[Plain-text document sources]
———
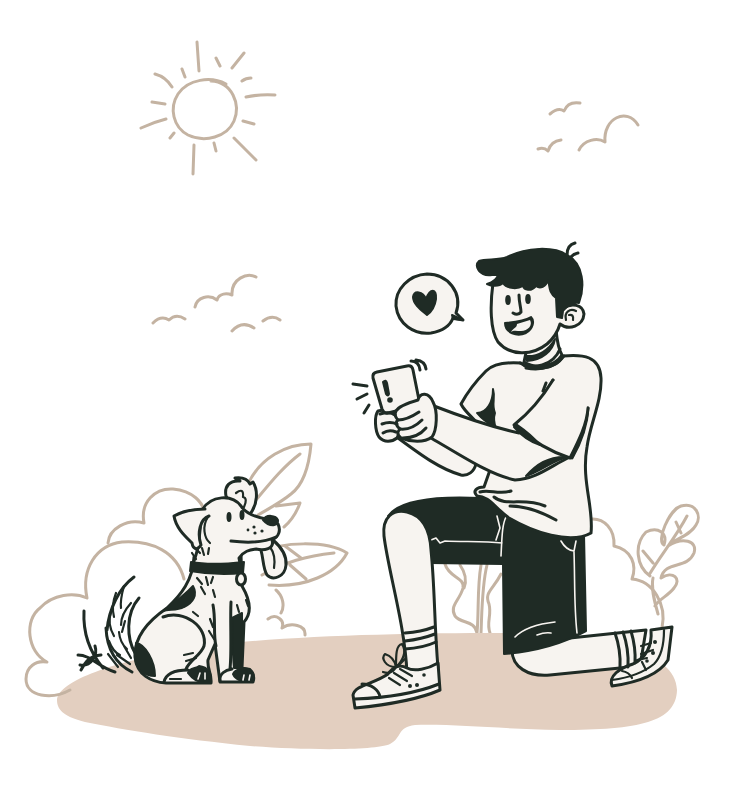
<!DOCTYPE html>
<html lang="en">
<head>
<meta charset="utf-8">
<title>Taking a photo of the dog</title>
<style>
:root{--ink:#1f2b25;--cream:#f7f4f0;--sand:#e3cfc0;--taupe:#c4b3a2;--paper:#fff}
html,body{margin:0;background:var(--paper);overflow:hidden}
svg{display:block;width:734px;height:800px}
path,circle,ellipse{stroke-linecap:round;stroke-linejoin:round}
.scenery{fill:none;stroke:var(--taupe);stroke-width:3}
.ground{fill:var(--sand)}
.body{fill:var(--cream);stroke:var(--ink);stroke-width:3}
.solid{fill:var(--ink);stroke:var(--ink);stroke-width:2}
.line{fill:none;stroke:var(--ink);stroke-width:3}
.fine{fill:none;stroke:var(--ink);stroke-width:2.2}
.seam{fill:none;stroke:var(--cream);stroke-width:1.6}
.dot{fill:var(--ink)}
</style>
</head>
<body>
<svg viewBox="0 0 734 800" role="img" aria-label="A kneeling man photographs his happy dog outdoors">

<g id="sun" class="scenery">
<path d="M226 84C211 76 188 79 178 94C169 108 173 127 188 135C205 143 227 137 234 121C241 104 232 82 211 81"/>
<path d="M197 42L199 71M216 58L220 66M244 53L232 68M242 81Q246 78 251 78M246 97Q260 94 275 95M243 121L254 124M234 138L256 160M214 143L216 151M194 145L193 174M174 133L170 138M166 119Q154 122 141 128M152 102L165 104M155 74Q166 77 172 87M182 69L185 77"/>
</g>

<g id="birds" class="scenery">
<path d="M550 114Q558 107 564 111Q568 101 580 103M538 149Q544 147 548 151Q551 141 561 140M579 150C584 140 597 137 605 142C603 118 627 107 638 125"/>
<path d="M195 307C197 297 209 294 217 300C219 293 227 293 232 295C231 279 247 272 256 277M153 323Q161 315 169 320Q176 313 185 319M232 331Q242 320 254 328M263 321Q272 314 280 320"/>
</g>

<g id="bushes" class="scenery">
<path d="M108 543C109 529 127 518 144 523C140 502 155 488 173 489C193 491 203 502 205 514"/>
<path d="M591 519C604 518 615 529 614 546C632 550 637 565 632 579C653 581 667 604 662 628"/>
<path d="M248 484C260 458 286 444 311 444C309 467 303 485 291 494C280 503 268 509 258 515M256 500C271 482 284 466 300 454M276 506L300 503C296 514 291 521 284 527M262 552C281 542 326 540 347 553C336 574 305 588 269 585M262 575C285 562 306 556 334 553M285 546L301 558M290 565L306 579M276 590C283 596 285 606 281 613M268 619C276 613 285 620 282 628C291 622 306 625 305 635"/>
<path d="M445 564C449 578 465 577 463 588C460 600 449 606 455 616C461 624 475 620 477 633M460 565C465 572 467 580 464 588M481 565C477 588 479 612 477 633M487 565C482 585 482 610 481 633M501 574C493 590 484 592 489 604C492 616 486 622 490 633"/>
<path d="M650 576C636 566 634 544 646 532C658 526 668 533 664 545C656 541 669 510 681 506C696 502 702 516 696 525C690 536 676 538 668 546C682 537 698 540 694 553C687 570 665 560 661 578C673 570 682 579 674 588C668 596 659 599 655 606M649 575C660 556 676 537 687 516M643 551L653 563M676 522L681 533M653 578C651 588 654 600 658 614"/>
</g>

<path class="ground" d="M57 700C59 680 115 662 185 649C265 636 400 633 500 633C600 634 676 650 677 690C676 722 640 730 560 730C500 729 458 724 415 725C397 727 402 738 390 744C375 751 300 750 250 746C180 739 125 730 85 722C66 717 57 711 57 700Z"/>
<path id="front-bush" class="scenery" d="M70 690C52 700 26 697 26 679C26 667 36 660 47 662C27 652 24 620 40 608C53 594 74 592 87 598C81 569 96 545 122 542C152 540 177 552 184 579"/>

<g id="dog">
<g id="tail" class="line">
<path d="M84 611C83 630 88 650 103 668M134 577C119 588 109 609 107 630M139 598C125 614 127 639 135 653M106 628C107 650 116 664 132 672M78 655C91 655 98 667 115 672M95 646C98 655 91 667 80 665M101 655C90 656 86 661 81 670"/>
<path class="fine" d="M124 586Q120 600 121 608M116 593Q111 606 114 617M131 603Q121 614 121 625M111 612Q107 624 114 636M125 621L122 632M119 632Q120 643 127 649M124 646L131 658M109 641Q113 652 120 655M117 655L130 664M108 654L118 667"/>
</g>
<path id="torso" class="body" d="M194 557C193 580 181 595 167 608C148 621 134 638 135 657C137 675 151 682 166 683L211 683C212 674 207 669 208 660L215 644L220 682L253 682C256 673 249 669 242 668L244 622C253 612 249 598 242 586L241 555Z"/>
<path class="solid" d="M193 586C198 595 193 603 184 607C177 611 169 609 163 611C174 603 184 596 193 586ZM136 643C145 644 155 661 155 676C145 676 136 670 135 658ZM242 613L242 668L234 668C232 650 233 632 232 618ZM188 673C189 667 197 669 199 666C208 667 213 674 210 681C202 684 194 681 188 673ZM233 674C235 669 244 667 250 669C256 674 254 680 252 682C244 682 236 681 233 674Z"/>
<path class="seam" d="M198 679L200 673M205 679L205 673M243 680L244 675M249 680L250 675"/>
<path class="line" d="M163 617C184 609 208 627 204 646C201 655 190 660 186 669M164 682C166 673 176 670 188 670M213 605C216 620 213 635 216 646M231 602C230 622 232 650 230 669M220 681C219 674 225 670 232 669"/>
<path class="fine" d="M210 619L213 627M209 631L214 639M184 655L193 653M186 661L196 658M197 578L202 584M206 577L208 585M213 577L211 583M201 587L205 594M213 590L215 597M246 600L248 606M237 605L239 612M170 679L181 679M193 612L198 616"/>
<path id="far-ear" class="body" d="M226 496C224 486 230 480 240 481L235 478C243 477 248 480 250 484L253 482C258 490 258 504 250 514L237 512Z"/>
<path class="fine" d="M236 493Q244 487 243 497Q248 498 244 507"/>
<path id="tongue" class="body" d="M256 542C265 551 261 565 267 575C273 581 285 577 286 565C287 554 280 546 273 540Z"/>
<path class="fine" d="M270 547Q276 555 274 568"/>
<path id="head" class="body" d="M202 510C211 495 232 494 241 506C246 514 255 517 266 519L278 524C281 530 279 537 272 540C275 549 264 551 256 549C249 550 244 551 239 558L241 569L193 564C196 555 199 547 199 540Z"/>
<path class="line" d="M231 541C247 543 263 543 276 537"/>
<path id="near-ear" class="body" d="M205 509C196 509 183 511 174 516C176 528 185 536 192 543C193 549 197 551 201 545C197 533 200 519 209 516"/>
<path class="fine" d="M208 517C202 526 204 538 210 543M195 548L200 553M202 548L204 555M209 548L208 554M192 553L196 559"/>
<path class="solid" d="M263 520C266 514 276 515 278 520C279 526 270 528 263 520Z"/>
<ellipse class="dot" cx="229" cy="517" rx="2.5" ry="5"/><ellipse class="dot" cx="242" cy="515" rx="2.5" ry="5"/>
<circle class="dot" cx="254" cy="527" r="1.6"/><circle class="dot" cx="262" cy="531" r="1.6"/><circle class="dot" cx="255" cy="533" r="1.6"/><circle class="dot" cx="248" cy="530" r="1.4"/>
<path id="collar" class="solid" d="M191 562C207 565 226 564 244 562L243 573C226 575 207 574 190 571Z"/>
<ellipse class="body" cx="241" cy="579" rx="4.5" ry="6"/>
</g>

<g id="man">
<g id="back-leg">
<path class="body" d="M512 650C512 667 528 677 550 675L640 666L646 630L570 638Z"/>
<path class="body" d="M651 630L672 627L668 660C660 673 641 682 612 686C608 676 620 668 633 664C649 656 652 642 651 630Z"/>
<path class="line" d="M615 633Q621 650 620 668M623 632Q629 649 628 667M631 631Q636 648 635 663"/>
<path class="fine" d="M664 630C664 646 661 657 654 664C643 673 627 678 612 680M641 646L651 643M641 654L653 650M637 660L647 658M622 671Q629 672 632 678M646 670L642 662"/>
<circle class="dot" cx="655" cy="642" r="2"/><circle class="dot" cx="653" cy="653" r="2"/><circle class="dot" cx="647" cy="661" r="1.8"/>
</g>
<g id="shorts">
<path class="solid" d="M388 516C400 499 440 496 481 498L584 534L586 631C564 643 540 651 504 654L503 564L430 563C427 540 420 520 402 512Z"/>
<path class="seam" d="M431 540L436 538L440 543L445 541C463 542 484 541 502 543M497 516L500 528L496 540M506 517C502 525 502 537 501 556M561 541Q566 550 574 551L576 541M574 552C575 580 574 607 577 633M515 637Q527 625 555 622M537 635Q545 632 551 633"/>
</g>
<g id="front-leg">
<path class="body" d="M384 536C382 517 393 509 407 512C424 516 430 531 431 550C435 590 434 620 438 668L407 673C405 625 388 570 384 536Z"/>
<path class="body" d="M355 708L353 695C355 685 374 684 388 674C393 667 400 664 407 668C414 672 428 669 438 663L440 690C417 700 386 705 355 708Z"/>
<path class="line" d="M405 633Q421 632 434 627M405 641Q422 639 435 634M405 649Q423 648 436 642M355 699C382 698 414 694 439 684M362 684C371 684 379 690 380 697"/>
<path class="fine" d="M389 678L400 685M394 673L407 681M400 669L412 676M396 667C385 667 381 658 385 654C391 656 395 661 396 667C396 655 396 645 402 644C407 651 403 661 396 667M396 667Q392 675 383 672M397 667L405 659"/>
<circle class="dot" cx="410" cy="686" r="2"/><circle class="dot" cx="417" cy="685" r="2"/><circle class="dot" cx="424" cy="675" r="1.8"/>
</g>

<path id="far-arm" class="body" d="M398 438C421 455 440 469 461 475C468 476 474 472 476 464L450 420L410 425Z"/>
<path id="neck" class="body" d="M527 348L524 362C537 370 555 366 562 355C558 349 557 340 556 330Z"/>
<path class="solid" d="M526 356C538 357 549 350 555 339C553 351 542 360 527 361Z"/>
<g id="shirt">
<path class="body" d="M521 363C507 362 494 363 486 371C475 382 467 393 461 404C466 414 476 419 482 430L490 470L484 487C477 487 472 491 477 496C489 496 495 508 509 518C533 532 570 545 591 533C594 508 581 480 587 447C590 424 602 401 601 378C600 356 583 354 563 356C556 370 530 372 521 363Z"/>
<path class="line" d="M520 363C533 370 553 366 560 349M526 368C543 371 557 366 564 356"/>
<path class="solid" d="M493 389C496 399 491 403 495 413C493 419 494 423 496 428C487 423 481 418 477 413C487 413 493 402 493 389Z"/>
<path class="line" d="M553 380C547 392 531 413 516 424M588 408C587 426 580 444 572 458M480 492C489 489 499 495 511 491M494 497C506 507 524 497 545 506M510 506Q531 506 556 520M543 391L546 383"/>
</g>
<g id="near-arm">
<path class="body" d="M434 406C465 418 492 427 519 433L524 425L570 457C552 465 537 479 515 480C490 475 462 456 431 438L418 418Z"/>
<path class="body" d="M553 380C542 398 529 413 514 425C530 439 551 452 570 458C579 440 587 424 588 408" />
<path class="solid" d="M567 457C548 456 536 465 526 476C541 471 552 461 567 457ZM516 424Q532 435 540 445Q525 440 514 427Z"/>
</g>

<g id="phone">
<path class="body" d="M378 411C374 416 375 431 379 437C384 443 392 442 397 438L406 420L393 408Z"/>
<path class="body" d="M377 372L407 366Q412 365 413 370L420 405L388 413Q384 414 382 409L373 378Q372 373 377 372Z"/>
<path class="solid" d="M383 382Q386 379 387 383L389 394Q388 397 386 394Z"/><circle class="dot" cx="390" cy="400" r="2.8"/>
<path class="body" d="M396 411C399 406 411 402 418 400C420 392 429 392 433 402C438 411 437 430 432 437C424 443 411 442 401 438C396 434 398 431 400 429C395 425 396 421 398 420C394 416 395 413 396 411Z"/>
<path class="line" d="M398 420C406 420 413 416 419 412M400 429C409 430 417 425 422 420M403 438C413 438 421 434 426 428M380 414Q390 411 395 415M382 424Q390 421 397 424M383 433Q389 429 396 432"/>
<path class="line" d="M353 384L367 386M357 399L367 394M364 413L369 405M411 361Q419 361 420 370M416 360Q425 361 426 369"/>
</g>

<g id="face">
<path class="body" d="M493 283C490 305 490 330 498 342C510 356 532 356 547 344C554 338 558 331 560 324C569 331 583 326 584 314C583 304 571 303 564 308L562 282L520 271Z"/>
<path class="fine" d="M566 320C564 312 570 308 576 311M569 315Q574 314 573 320"/>
<path id="hair" class="solid" d="M492 275C480 277 473 266 479 261C486 258 498 261 507 257C526 247 554 246 567 255C584 264 585 287 579 303C572 302 567 306 563 311L562 318L557 317L556 298C548 292 550 286 548 280C546 287 540 289 536 286C531 292 524 290 523 286C516 290 506 288 503 283C499 287 491 286 487 284C493 282 497 279 498 275Z"/>
<path class="line" d="M567 255Q567 245 575 243M570 258Q573 254 578 253"/>
<ellipse class="dot" cx="508" cy="300" rx="2.8" ry="5"/><ellipse class="dot" cx="528" cy="299" rx="2.8" ry="5"/>
<path class="line" d="M519 295C519 302 521 308 521 312Q518 316 513 313"/>
<path class="solid" d="M505 323C515 322 524 321 531 317C535 321 533 329 526 333C517 337 505 333 505 323Z"/>
<path fill="var(--cream)" d="M517 324L530 320C533 325 528 331 521 331C517 331 513 330 511 332C513 328 517 328 517 324Z"/>
</g>
</g>

<g id="speech-bubble">
<path class="body" d="M456 313C463 293 448 274 427 274C409 275 395 289 396 306C398 324 414 335 431 333C442 331 450 326 453 318L463 320Z"/>
<path class="solid" d="M452 315L463 320L453 319Z"/>
<path class="solid" d="M426 299C430 288 437 288 436 299C435 306 431 312 427 315C421 310 413 304 413 297C414 290 423 291 426 299Z"/>
</g>
</svg>
</body>
</html>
———
# [TASK BRIEF]
Each line above that contains the string "stroke" counts once; give the number of such lines and nothing more.

# [ANSWER TO THIS EXERCISE]
7